Hundreds of years ago, this temple complex in the middle of the jungle was the heart of a sprawling empire. Today, it's a UNESCO World Heritage Site. Ever since its re-discovery by European explorers in the mid-19th Century, Angkor Wat's sheer massiveness and breathtaking beauty have awed generations of tourists.
The complex was built between 1130 and 1150 AD by King Suryavarman II, and consists of an enormous temple pyramid covering an area measuring 4,250 by 5,000 feet, surrounded by a moat over 600 feet wide. "Enormous" doesn't do it justice: you only have to stand by the gates to be overwhelmed by the complex's massive scale.
Angkor Wat is intended to symbolize the universe, as the Hindu Khmer understood it: the moat stands for the oceans around the earth; the concentric galleries represent the mountain ranges surrounding the divine Mount Meru, the Hindu home of the gods, which is itself embodied by the five central towers. The walls are covered with carvings depicting the god Vishnu (to whom Angkor was principally dedicated), as well as other scenes from Hindu mythology.
"At the sight of this temple, one feels one's spirit crushed, one's imagination surpassed. You look, admire and respect. One is silent. For where are the words to praise a work of art that has no equal anywhere in the world?" wrote Henri Mouhot, the first European to set foot on Angkor Wat. We hear ya, buddy.
TRIVIA: Unusually for a Hindu religious structure, the whole complex is oriented to the west, the direction traditionally associated with death.
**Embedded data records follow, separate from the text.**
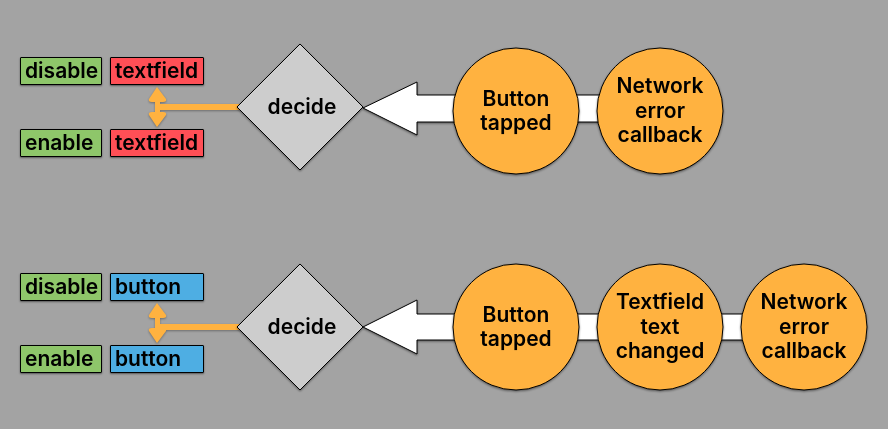
<!DOCTYPE html>
<html lang="en">
<head>
<meta charset="utf-8">
<title>Event and decision flow</title>
<style>
:root {
  --ground: #a3a3a3;
  --ink: #000;
  --event: #ffb240;
  --decision: #cdcdcd;
  --action: #8ec66a;
  --field: #ff4f56;
  --button: #4eaee3;
  --flow: #fff;
}
* { box-sizing: border-box; }
body { margin: 0; }
.diagram {
  position: relative;
  width: 888px;
  height: 429px;
  overflow: hidden;
  background: var(--ground);
  color: var(--ink);
  font: 600 21px/24.5px Inter, "Open Sans", sans-serif;
}
.flow { position: absolute; left: 0; width: 888px; height: 209px; }
.flow-field { top: 0; }
.flow-button { top: 216px; }
.shapes { position: absolute; inset: 0; overflow: visible; }
.outline { stroke: var(--ink); stroke-width: 1; filter: drop-shadow(0 1px 1px #0007); }
.stream { fill: var(--flow); }
.decision { fill: var(--decision); }
.event { fill: var(--event); }
.branch { fill: var(--event); filter: drop-shadow(0 1px 1px #0005); }
.event-label, .decision-label {
  position: absolute;
  display: flex;
  align-items: center;
  justify-content: center;
  text-align: center;
  white-space: nowrap;
}
.event-label { top: 48px; width: 126px; height: 126px; }
.first { left: 453px; }
.second { left: 597px; }
.third { left: 741px; }
.decision-label { left: 238px; width: 128px; height: 24px; }
.flow-field .decision-label { top: 95px; }
.flow-button .decision-label { top: 99px; }
.outcomes {
  position: absolute;
  left: 20px;
  top: 57px;
  display: grid;
  grid-template-columns: 82px 94px;
  grid-template-rows: 28px 28px;
  gap: 44px 8px;
}
.tag {
  display: flex;
  align-items: center;
  padding-left: 4px;
  border: 1px solid var(--ink);
  border-radius: 1px;
  box-shadow: 0 1px 2px #0007;
  white-space: nowrap;
}
.action { background: var(--action); }
.field { background: var(--field); }
.button { background: var(--button); }
</style>
</head>
<body>
<main class="diagram">
  <section class="flow flow-field">
    <svg class="shapes" width="888" height="209" aria-hidden="true">
      <defs>
        <path id="split-arrow" d="M157 87 L166 99 Q167 102 163 102 H160 V112 H163 Q167 112 166 115 L157 127 L149 115 Q148 112 152 112 H155 V102 H152 Q148 102 149 99 Z"/>
      </defs>
      <polygon class="stream outline" points="363,108 417,82 417,95 620,95 620,122 417,122 417,135"/>
      <g class="branch">
        <rect x="157" y="104" width="83" height="6"/>
        <use href="#split-arrow"/>
      </g>
      <polygon class="decision outline" points="300,44 363,107 300,170 237,107"/>
      <circle class="event outline" cx="516" cy="111" r="63"/>
      <circle class="event outline" cx="660" cy="111" r="63"/>
    </svg>
    <div class="outcomes">
      <div class="tag action">disable</div>
      <div class="tag field">textfield</div>
      <div class="tag action">enable</div>
      <div class="tag field">textfield</div>
    </div>
    <div class="decision-label">decide</div>
    <div class="event-label first">Button<br>tapped</div>
    <div class="event-label second">Network<br>error<br>callback</div>
  </section>

  <section class="flow flow-button">
    <svg class="shapes" width="888" height="209" aria-hidden="true">
      <polygon class="stream outline" points="363,111 417,84 417,98 760,98 760,124 417,124 417,138"/>
      <g class="branch">
        <rect x="157" y="108" width="83" height="6"/>
        <use href="#split-arrow"/>
      </g>
      <polygon class="decision outline" points="300,48 363,111 300,174 237,111"/>
      <circle class="event outline" cx="516" cy="111" r="63"/>
      <circle class="event outline" cx="660" cy="111" r="63"/>
      <circle class="event outline" cx="804" cy="111" r="63"/>
    </svg>
    <div class="outcomes">
      <div class="tag action">disable</div>
      <div class="tag button">button</div>
      <div class="tag action">enable</div>
      <div class="tag button">button</div>
    </div>
    <div class="decision-label">decide</div>
    <div class="event-label first">Button<br>tapped</div>
    <div class="event-label second">Textfield<br>text<br>changed</div>
    <div class="event-label third">Network<br>error<br>callback</div>
  </section>
</main>
</body>
</html>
The mystery may be solved if we believe the experts, that Angkor Wat was a funerary temple for its builder King Suryavarman II.